— Your goal —
All lines from the one with "365 L802 365" to the end of the data: return those exactly, and only those.

BEGIN

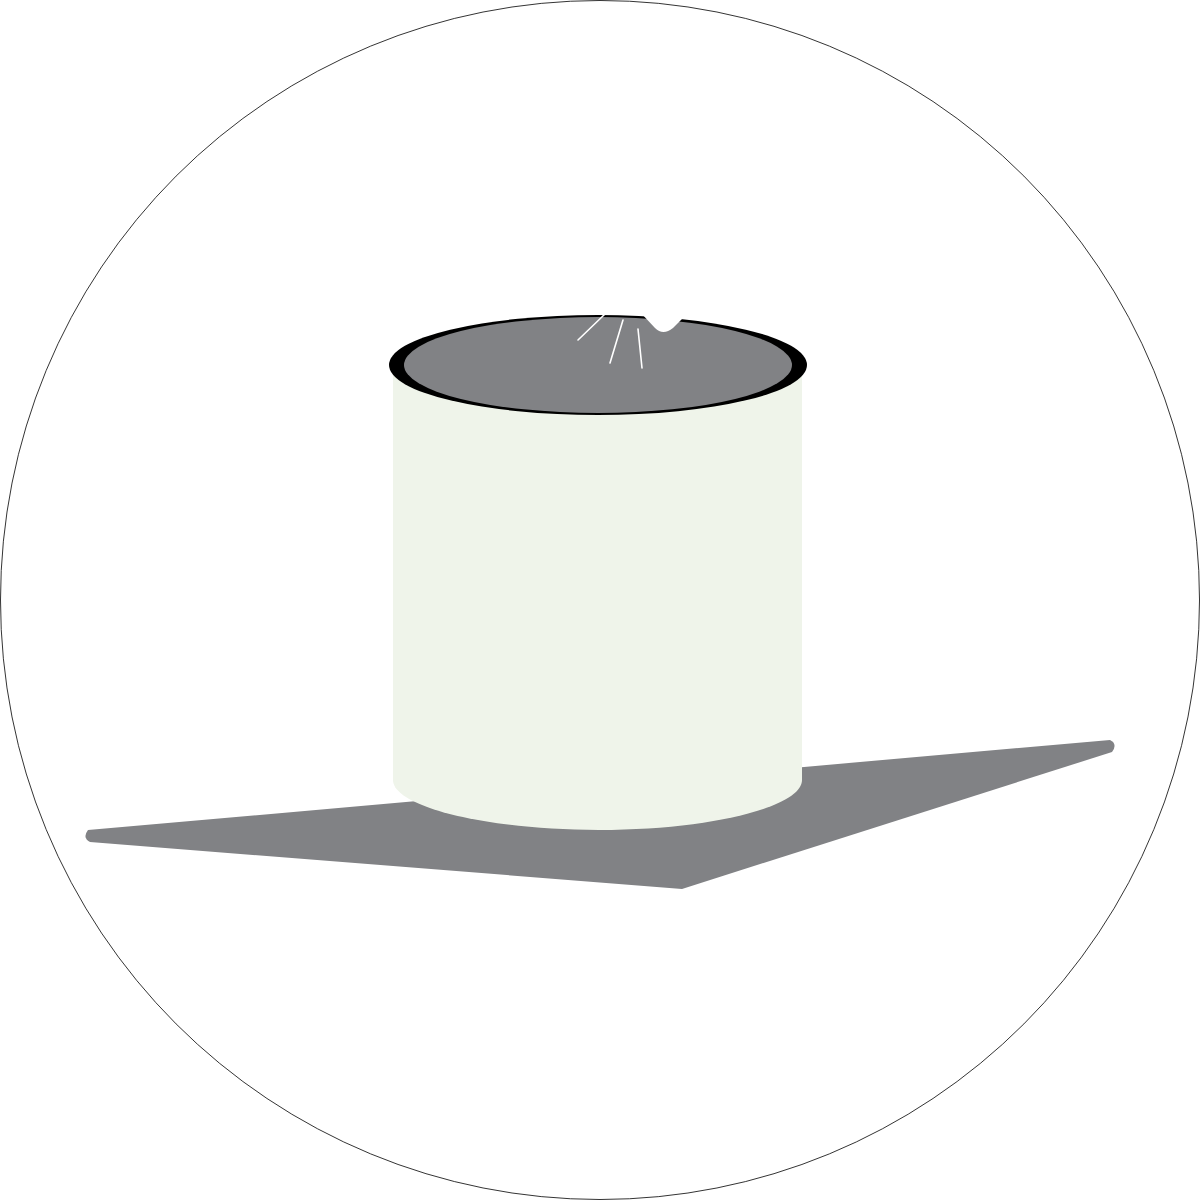
<!DOCTYPE html>
<html lang="en">
<head>
<meta charset="utf-8">
<title>Candle on a Plate</title>
<style>
:root{
  --paper:#ffffff;
  --ink:#000000;
  --plate:#818285;
  --wax:#eff4ea;
  --wax-top:#818285;
  --spark:#ffffff;
}
html,body{margin:0;padding:0;width:1200px;height:1200px;overflow:hidden;background:var(--paper);}
.artboard{display:block;width:1200px;height:1200px;}
.frame{fill:var(--paper);stroke:var(--ink);stroke-width:0.8;}
.plate{fill:var(--plate);}
.wax-body{fill:var(--wax);}
.wax-rim{fill:var(--ink);}
.wax-pool{fill:var(--wax-top);}
.notch{fill:var(--paper);}
.spark{stroke:var(--spark);stroke-width:1.6;stroke-linecap:round;fill:none;}
</style>
</head>
<body>
<svg class="artboard" viewBox="0 0 1200 1200" xmlns="http://www.w3.org/2000/svg" role="img" aria-label="Cylindrical candle standing on a grey plate inside a circle">
  <circle class="frame" cx="600" cy="600" r="599.5"/>
  <path class="plate" d="M88 830 L1110 740 Q1118 744 1112 752 L682 889 L90 842 Q82 838 88 830 Z"/>
  <g class="candle">
    <path class="wax-body" d="M393 365 L802 365 L802 780 C802 807 710 830 599 830 C488 830 393 807 393 780 Z"/>
    <ellipse class="wax-rim" cx="598" cy="365" rx="209" ry="50"/>
    <ellipse class="wax-pool" cx="598" cy="365" rx="194" ry="48"/>
    <path class="notch" d="M640 312 L655 328 Q663 336 673 328 L684 317 L684 305 L640 305 Z"/>
    <g class="sparks">
      <line class="spark" x1="605" y1="314" x2="578" y2="340"/>
      <line class="spark" x1="623" y1="320" x2="610" y2="363"/>
      <line class="spark" x1="638" y1="329" x2="642" y2="368"/>
    </g>
  </g>
</svg>
</body>
</html>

END

— Answer to this exercise —
    <path class="wax-body" d="M393 365 L802 365 L802 780 C802 807 710 830 599 830 C488 830 393 807 393 780 Z"/>
    <ellipse class="wax-rim" cx="598" cy="365" rx="209" ry="50"/>
    <ellipse class="wax-pool" cx="598" cy="365" rx="194" ry="48"/>
    <path class="notch" d="M640 312 L655 328 Q663 336 673 328 L684 317 L684 305 L640 305 Z"/>
    <g class="sparks">
      <line class="spark" x1="605" y1="314" x2="578" y2="340"/>
      <line class="spark" x1="623" y1="320" x2="610" y2="363"/>
      <line class="spark" x1="638" y1="329" x2="642" y2="368"/>
    </g>
  </g>
</svg>
</body>
</html>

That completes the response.